This chapter deals with the latest in a long series of attempts to streamline or integrate various industrial pollution control systems—a regime that began by bringing together integrated pollution prevention and control and waste management licensing but which now extends to water and groundwater discharge permits and controls on radioactive substances. The environmental permitting regime provides a broad, largely procedural, framework within which the substantive provisions of various European Directives are implemented across a range of industrial installations and waste management facilities. As such, it introduces few general changes of substance, merely reflecting, as many integrative measures have done, structural and administrative changes, and a reordering of what was already there.
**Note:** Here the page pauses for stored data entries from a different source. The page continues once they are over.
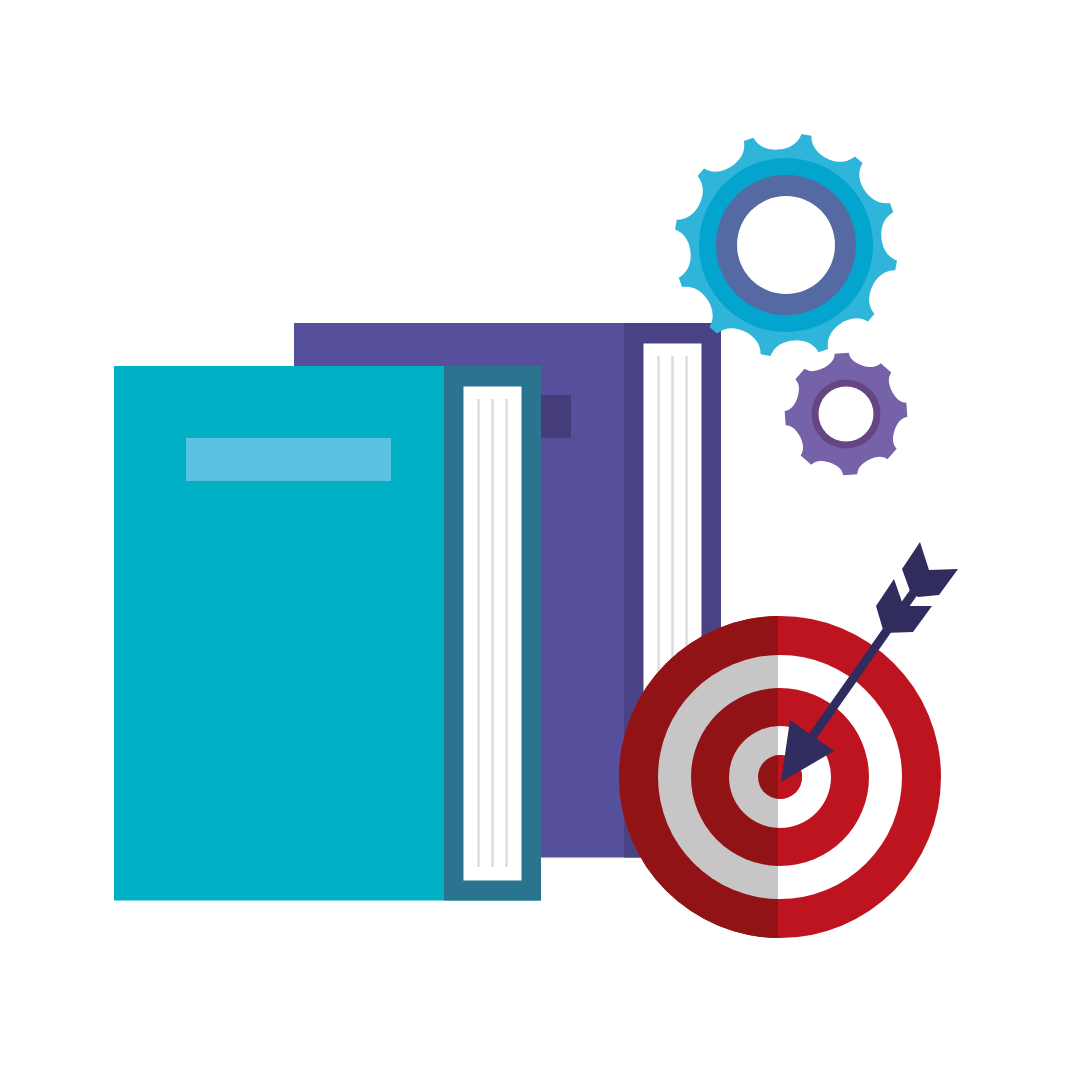
<!DOCTYPE html>
<html lang="en">
<head>
<meta charset="utf-8">
<title>Books, gears and target</title>
<style>
:root {
  --paper: #ffffff;
  --page-line: #dcdcdc;
  --teal: #00b0c4;
  --teal-dark: #2b7490;
  --teal-label: #5ac2e1;
  --violet: #554f9c;
  --violet-dark: #494385;
  --violet-label: #453d79;
  --gear-blue: #30b5da;
  --gear-blue-ring: #03a4cd;
  --gear-blue-hub: #5569a2;
  --gear-purple: #7662a8;
  --gear-purple-hub: #664583;
  --red: #be1420;
  --red-shade: #921316;
  --white-shade: #c7c5c6;
  --arrow: #312c5e;
}
html, body { margin: 0; background: var(--paper); overflow: hidden; }
svg { display: block; width: 1072px; height: 1072px; }
.book-teal { --cover: var(--teal); --edge: var(--teal-dark); --label: var(--teal-label); }
.book-violet { --cover: var(--violet); --edge: var(--violet-dark); --label: var(--violet-label); }
.cover { fill: var(--cover); }
.edge { fill: var(--edge); }
.label { fill: var(--label); }
.paper { fill: var(--paper); }
.page-lines { stroke: var(--page-line); stroke-width: 2.5; }
.gear-blue { fill: var(--gear-blue); }
.gear-blue-ring { fill: var(--gear-blue-ring); }
.gear-blue-hub { fill: var(--gear-blue-hub); }
.gear-purple { fill: var(--gear-purple); }
.gear-purple-hub { fill: var(--gear-purple-hub); }
.target-lit { --band: var(--red); --gap: var(--paper); }
.target-shaded { --band: var(--red-shade); --gap: var(--white-shade); }
.band { fill: var(--band); }
.gap { fill: var(--gap); }
.arrow { fill: var(--arrow); }
.shaft { stroke: var(--arrow); stroke-width: 9; }
</style>
</head>
<body>
<svg viewBox="0 0 1072 1072" role="img" aria-label="Two books, two gears and a target with an arrow">
  <defs>
    <g id="book">
      <rect class="cover" width="427" height="534.5"/>
      <rect class="edge" x="330" width="97" height="534.5"/>
      <rect class="label" x="72" y="72" width="205" height="43"/>
      <rect class="paper" x="349.5" y="20.5" width="58" height="494"/>
      <g class="page-lines">
        <line x1="364.5" y1="33" x2="364.5" y2="501"/>
        <line x1="378.5" y1="33" x2="378.5" y2="501"/>
        <line x1="392.5" y1="33" x2="392.5" y2="501"/>
      </g>
    </g>
    <path id="large-tooth" d="M-26 -92C-15 -95 -7 -101 -5 -112L5 -112C7 -101 15 -95 26 -92L0 0Z"/>
    <path id="small-tooth" d="M-20 -47C-12 -51 -8 -54 -7 -61L7 -61C8 -54 12 -51 20 -47L0 0Z"/>
    <g id="rings">
      <circle class="band" r="161"/>
      <circle class="gap" r="122"/>
      <circle class="band" r="89"/>
      <circle class="gap" r="51"/>
      <circle class="band" r="22"/>
    </g>
    <clipPath id="left-half"><rect x="-162" y="-162" width="160" height="324"/></clipPath>
  </defs>

  <rect class="paper" width="1072" height="1072"/>

  <use class="book-violet" href="#book" x="294" y="323"/>
  <use class="book-teal" href="#book" x="114" y="366"/>

  <g id="large-gear" transform="translate(786 245)">
    <g class="gear-blue" transform="rotate(10.5)">
      <circle r="94"/>
      <use href="#large-tooth"/>
      <use href="#large-tooth" transform="rotate(30)"/>
      <use href="#large-tooth" transform="rotate(60)"/>
      <use href="#large-tooth" transform="rotate(90)"/>
      <use href="#large-tooth" transform="rotate(120)"/>
      <use href="#large-tooth" transform="rotate(150)"/>
      <use href="#large-tooth" transform="rotate(180)"/>
      <use href="#large-tooth" transform="rotate(210)"/>
      <use href="#large-tooth" transform="rotate(240)"/>
      <use href="#large-tooth" transform="rotate(270)"/>
      <use href="#large-tooth" transform="rotate(300)"/>
      <use href="#large-tooth" transform="rotate(330)"/>
    </g>
    <circle class="gear-blue-ring" r="87"/>
    <circle class="gear-blue-hub" r="70"/>
    <circle class="paper" r="49"/>
  </g>

  <g id="small-gear" transform="translate(846 414)">
    <g class="gear-purple" transform="rotate(-4)">
      <circle r="49"/>
      <use href="#small-tooth"/>
      <use href="#small-tooth" transform="rotate(45)"/>
      <use href="#small-tooth" transform="rotate(90)"/>
      <use href="#small-tooth" transform="rotate(135)"/>
      <use href="#small-tooth" transform="rotate(180)"/>
      <use href="#small-tooth" transform="rotate(225)"/>
      <use href="#small-tooth" transform="rotate(270)"/>
      <use href="#small-tooth" transform="rotate(315)"/>
    </g>
    <circle class="gear-purple-hub" r="34.5"/>
    <circle class="paper" r="27.5"/>
  </g>

  <g id="target" transform="translate(780 777)">
    <use class="target-lit" href="#rings"/>
    <g clip-path="url(#left-half)"><use class="target-shaded" href="#rings"/></g>
    <circle fill="var(--red)" r="22" clip-path="inset(0 0 0 20px)"/>
  </g>

  <g id="arrow" class="arrow">
    <line class="shaft" x1="810" y1="740" x2="914" y2="592"/>
    <polygon points="781,782 790,720 834,751"/>
    <polygon points="894,579 902,602 909,606 932,606 913,632 884,633 876,606"/>
    <polygon points="920,542 929,570 958,569 939,595 918,597 910,591 902,569"/>
  </g>
</svg>
</body>
</html>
This chapter focuses on Integrated Pollution Control (IPC), a form of environmental regulation that was developed in the EU in the early 1990s. IPC takes a holistic view of the environment, acknowledging that ecosystems draw on interconnected and interdependent elements of the living and non-living environment. The chapter critically assesses the incorporation of holistic understandings of the natural environment into environmental law. First, it traces the elusive policy idea of holistic environmental regulation and decision-making, and draws attention to the early emergence of ideas of integrated pollution control in Victorian environmental law in Britain. Second, the chapter maps the application of holistic understandings of the natural environment through IPC regimes in both the EU and the UK, in particular the EU Directive on Industrial Emissions and its implementation through the Environmental Permitting (England and Wales) Regulations 2016.